Activity:
Each line of the data holding "countEaten" should be found and copied.

Material provided:
=== Section Start ===

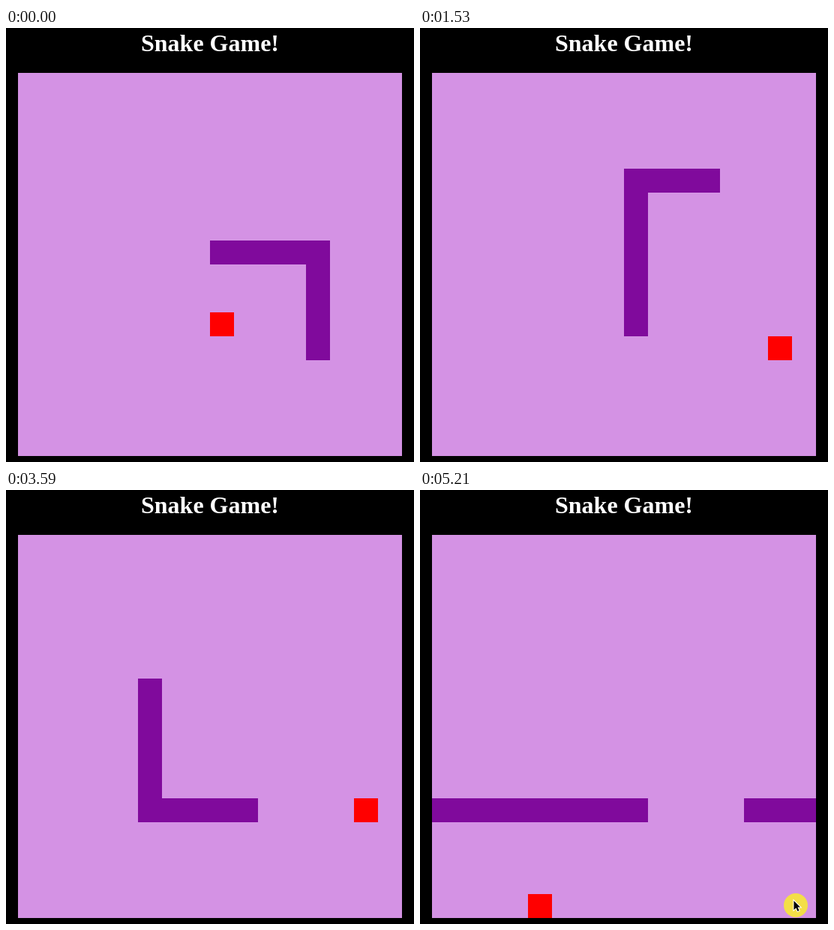
An HTML page with a canvas for the animation above (5.28 s loop, 544x580 px).

```html
<!DOCTYPE html>
<html lang="en">
<head>
<meta charset="utf-8">
<title>Snake Game!</title>
<style>
  html, body { margin: 0; width: 100%; height: 100%; overflow: hidden; background: #000; }
  canvas { display: block; }
</style>
</head>
<body>
<canvas id="stage" width="544" height="580"></canvas>
<script>
const ctx = document.getElementById('stage').getContext('2d');
const LOOP = 5280, FPS = 15, FRAME_LEAD = 21;
const CELL = 32, SIZE = 16, LEFT = 16, TOP = 60;
const START_LENGTH = 9;

// The game ticks about twice in every three screen frames.
const STEPS_PER_FRAME = 2 / 3 + 0.005, FIRST_STEP = 0.8425;

const directions = { R: [1, 0], L: [-1, 0], U: [0, -1], D: [0, 1] };
const foods = [{ x: 8, y: 10 }, { x: 14, y: 11 }, { x: 6, y: 11 }, { x: 4, y: 15 }];
const pointer = { x: 501, y: 555, arrival: 78, dx: 33, dy: -2 };

function buildPath(x, y, runs) {
  const path = [{ x, y }];
  for (const run of runs.split(' ')) {
    const [dx, dy] = directions[run[0]];
    for (let i = Number(run.slice(1)); i > 0; i--) {
      x = (x + dx + SIZE) % SIZE;
      y = (y + dy + SIZE) % SIZE;
      path.push({ x, y });
    }
  }
  return path;
}

const path = buildPath(8, 7, 'R4 D5 L4 U8 R13 D7 R19');
const lastStep = path.length - START_LENGTH;

function countEaten(headEnd) {
  let eaten = 0;
  for (const cell of path.slice(START_LENGTH, headEnd)) {
    if (cell.x === foods[eaten].x && cell.y === foods[eaten].y) eaten++;
  }
  return eaten;
}

function drawCell({ x, y }, color) {
  ctx.fillStyle = color;
  ctx.fillRect(LEFT + x * CELL, TOP + y * CELL, CELL, CELL);
}

function drawPointer(x, y) {
  ctx.fillStyle = '#f3de48';
  ctx.beginPath();
  ctx.arc(x, y, 16, 0, Math.PI * 2);
  ctx.fill();

  const outline = [[0, 0], [0, 12], [3, 9.5], [5, 14], [7, 13], [5, 8.5], [8.5, 8.5]];
  ctx.beginPath();
  for (const [px, py] of outline) ctx.lineTo(x - 2.5 + px, y - 6 + py);
  ctx.closePath();
  ctx.lineWidth = 2;
  ctx.strokeStyle = '#fff';
  ctx.stroke();
  ctx.fillStyle = '#000';
  ctx.fill();
}

function draw(time) {
  const frame = Math.floor((time + FRAME_LEAD) * FPS / 1000);
  const step = Math.min(lastStep, Math.floor(frame * STEPS_PER_FRAME + FIRST_STEP));
  const headEnd = START_LENGTH + step;
  const eaten = countEaten(headEnd);

  ctx.fillStyle = '#000';
  ctx.fillRect(0, 0, 544, 580);
  ctx.fillStyle = '#fff';
  ctx.font = 'bold 32px "Liberation Serif", "Times New Roman", serif';
  ctx.fillText('Snake Game!', 180, 31);

  ctx.fillStyle = '#d492e4';
  ctx.fillRect(LEFT, TOP, SIZE * CELL, SIZE * CELL);
  for (const cell of path.slice(step - eaten, headEnd)) drawCell(cell, '#800a9c');
  drawCell(foods[eaten], '#f00');

  const framesAway = Math.max(0, pointer.arrival - frame);
  if (framesAway < 2) {
    drawPointer(pointer.x + pointer.dx * framesAway, pointer.y + pointer.dy * framesAway);
  }
}

const begin = performance.now();
function tick() {
  draw((performance.now() - begin) % LOOP);
  requestAnimationFrame(tick);
}
tick();
</script>
</body>
</html>
```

=== Section End ===

Solution:
function countEaten(headEnd) {
  const eaten = countEaten(headEnd);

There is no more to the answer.